=== WORK ORDER ===
Pick out each line of the records in which the word "dashed" appears.

Pictures paired with source code
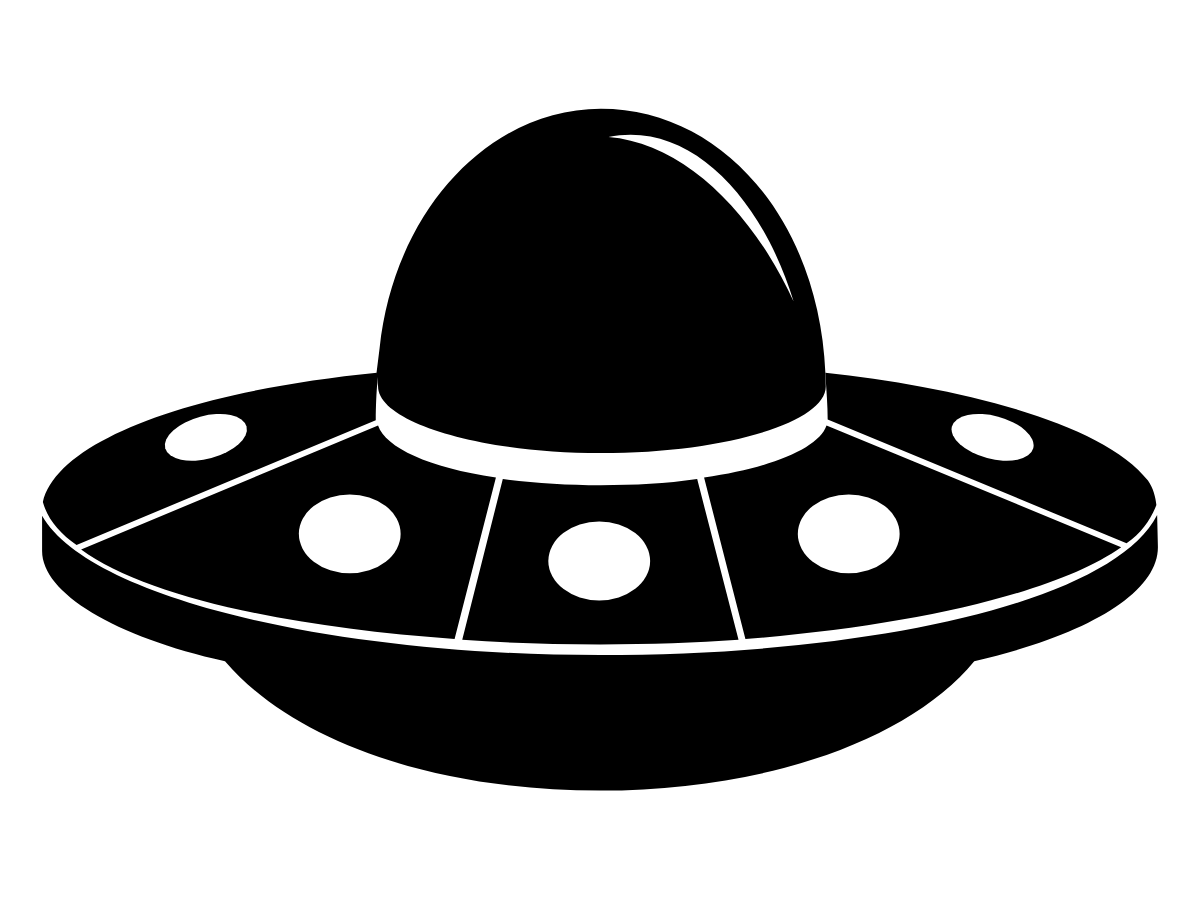
<!DOCTYPE html>
<html lang="en">
<head>
<meta charset="utf-8">
<title>Flying saucer</title>
<style>
:root { --ink: #000; --paper: #fff; }
html, body { margin: 0; background: var(--paper); overflow: hidden; }
.canvas { display: block; width: 1200px; height: 900px; background: var(--paper); }
.hull { fill: var(--ink); }
.light { fill: var(--paper); }
</style>
</head>
<body>
<svg class="canvas" viewBox="0 0 1568 1176" role="img" aria-label="Black silhouette of a flying saucer with a glass dome and five round portholes">
  <defs>
    <ellipse id="porthole" rx="66.5" ry="51.5"/>
    <ellipse id="porthole-side" rx="55" ry="28"/>
  </defs>

  <g class="hull">
    <path id="rim-and-belly" d="M55 674V720C55 775 150 832 294 864C380 965 560 1033 784 1033C1005 1033 1190 965 1273 864C1420 830 1513 775 1513 715L1512 673C1455 785 1145 856 784 856C430 856 115 780 55 674Z"/>
    <g id="deck-panels">
      <path d="M492.500 487C250 511 75 575 56 656C62 678 78 697 100 712L491 549C491 530 492 512 493 500Z"/>
      <path d="M494 556L106 718C190 780 380 820 594 835L648 624C560 611 504 585 494 556Z"/>
      <path d="M657 626L604 836C660 840 720 842 784 842C850 842 910 840 965 836L911 626C870 632 830 634 785 634C740 634 697 631 657 626Z"/>
      <path d="M920 624L974 835C1190 818 1380 775 1465 715L1080 556C1070 585 1010 611 920 624Z"/>
      <path d="M1078.500 487C1240 504 1440 550 1500 628C1507 638 1510 650 1511 660C1504 678 1492 696 1472 710L1081.500 548C1081.500 530 1080 512 1079 497Z"/>
    </g>
    <path id="dome" d="M496 455C515 275 640 142 785 142C945 142 1070 290 1078.500 487L1079 505C1079 551 950 592 785 592C625 592 494 551 494 505L492 487Z"/>
  </g>

  <g class="light">
    <path id="dome-shine" d="M795 179C905 157 997 263 1037 394C985 280 895 187 795 179Z"/>
    <use href="#porthole-side" transform="translate(269 571.500) rotate(-15)"/>
    <use href="#porthole" x="457" y="697.500"/>
    <use href="#porthole" x="783" y="733"/>
    <use href="#porthole" x="1109" y="697.500"/>
    <use href="#porthole-side" transform="translate(1297 571.500) rotate(15)"/>
  </g>
</svg>
</body>
</html>
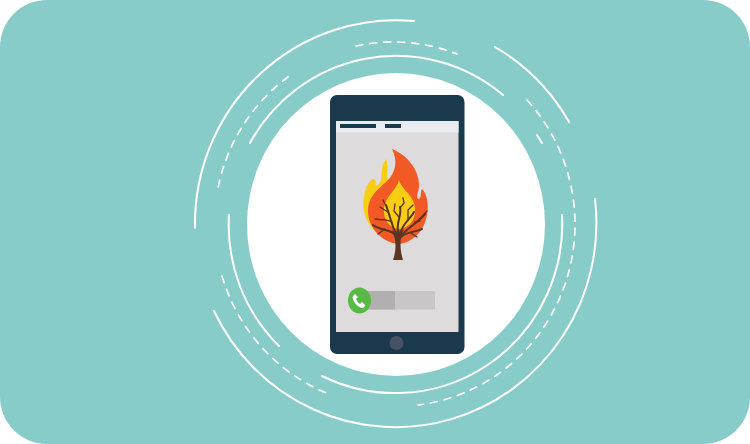
<!DOCTYPE html>
<html lang="en">
<head>
<meta charset="utf-8">
<title>Wildfire call</title>
<style>
:root {
  --teal: #88ccca;
  --white: #ffffff;
  --navy: #1a394d;
  --screen: #dddbdc;
  --status: #e8ebf0;
  --home: #475264;
  --orange: #f15a24;
  --yellow: #f9cd13;
  --bark: #593522;
  --green: #58b947;
  --track: #c8c6c7;
  --track-dark: #b1afb0;
}
html, body { margin: 0; background: var(--white); overflow: hidden; }
svg { display: block; width: 750px; height: 444px; }
.panel { fill: var(--teal); }
.disc { fill: var(--white); }
.rings { fill: none; stroke: var(--white); stroke-width: 2; stroke-linecap: round; }
.dashed { stroke-width: 1.7; stroke-dasharray: 7 7; }
.body { fill: var(--navy); }
.screen { fill: var(--screen); }
.status { fill: var(--status); }
.home { fill: var(--home); }
.flame-outer { fill: var(--orange); }
.flame-yellow { fill: var(--yellow); }
.trunk { fill: var(--bark); }
.branches { fill: none; stroke: var(--bark); stroke-width: 2; stroke-linecap: round; stroke-linejoin: round; }
.twigs { stroke-width: 1.3; }
.track { fill: var(--track); }
.track-dark { fill: var(--track-dark); }
.call { fill: var(--green); }
.handset { fill: var(--white); }
</style>
</head>
<body>
<svg viewBox="0 0 750 444" role="img" aria-label="Phone receiving a call, with a burning tree on its screen">
  <rect class="panel" width="750" height="444" rx="47"/>

  <g class="rings">
    <path d="M414 21A201 204 0 0 0 195 228"/>
    <path d="M495 47A201 204 0 0 1 569 122"/>
    <path d="M595 199A201 204 0 0 1 214 311"/>
    <path d="M503 95A167 169 0 0 0 250 143"/>
    <path d="M229 215A167 169 0 0 0 279 346"/>
    <path d="M562 215A167 169 0 0 1 322 376"/>
    <path d="M537 135L542 143"/>
    <g class="dashed">
      <path d="M356 46A178 182 0 0 1 457 54"/>
      <path d="M288 77A180 182 0 0 0 218 188"/>
      <path d="M527 100A178 182 0 0 1 418 405"/>
      <path d="M222 276A180 182 0 0 0 329 394"/>
    </g>
  </g>

  <ellipse class="disc" cx="396" cy="224.500" rx="149" ry="151.500"/>

  <g id="phone">
    <rect class="body" x="330" y="95" width="134.500" height="259" rx="7"/>
    <rect class="screen" x="336" y="121" width="122.500" height="211"/>
    <rect class="status" x="336" y="121" width="122.500" height="11.500"/>
    <rect class="body" x="340" y="124" width="36" height="4"/>
    <rect class="body" x="385" y="124" width="16" height="4"/>
    <circle class="home" cx="396.500" cy="343" r="7"/>
  </g>

  <g id="burning-tree">
    <path class="flame-yellow" d="M386 159C389 167 386 174 388 180L376 232C364 221 362 208 364 197C365 188 370 178 374 179C377 181 374 187 378 185C384 180 379 168 386 159Z"/>
    <path class="flame-outer" d="M392 149C407 155 420 170 419 187C418 193 416 197 418 199C422 199 420 192 422 189C427 194 429 204 427 215C424 232 412 243 398 244C382 242 368 228 368 211C368 197 377 190 386 182C396 173 398 161 392 149Z"/>
    <path class="flame-yellow" d="M399 180C401 189 414 195 415 208C416 220 409 228 399 229C389 228 383 219 384 208C385 197 396 191 399 180Z"/>
    <path class="trunk" d="M393 260C397 249 396 239 392 230L396 233L398 227L400 233L404 229C399 239 400 250 403 260Z"/>
    <g class="branches">
      <path d="M396 236C391 228 380 231 373 225"/>
      <path d="M396 234C391 223 389 213 386 205"/>
      <path d="M398 232C396 222 402 216 400 207"/>
      <path d="M400 235C402 223 410 220 414 212"/>
      <path d="M400 237C406 229 415 225 425 214"/>
      <path d="M401 237C407 231 414 233 422 229"/>
    </g>
    <g class="branches twigs">
      <path d="M392 222C386 219 380 220 375 219M386 206L383 200M388 212L380 207"/>
      <path d="M399 217L394 211L395 204M400 208L404 203L403 198"/>
      <path d="M408 220L408 210L413 205M415 222L420 221"/>
      <path d="M385 229L378 234M411 233L417 237M419 220L427 211"/>
    </g>
  </g>

  <g id="answer-slider">
    <rect class="track" x="360" y="291" width="75" height="18.500"/>
    <rect class="track-dark" x="360" y="291" width="35" height="18.500"/>
    <ellipse class="call" cx="359.500" cy="300.500" rx="11.500" ry="13"/>
    <path class="handset" d="M355 294C353 295 352 297 353 299C354 303 358 307 362 308C364 308 365 306 365 305L362 302L360 304C358 303 357 301 356 299L358 297Z"/>
  </g>
</svg>
</body>
</html>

=== EXPECTED ANSWER ===
.dashed { stroke-width: 1.7; stroke-dasharray: 7 7; }
    <g class="dashed">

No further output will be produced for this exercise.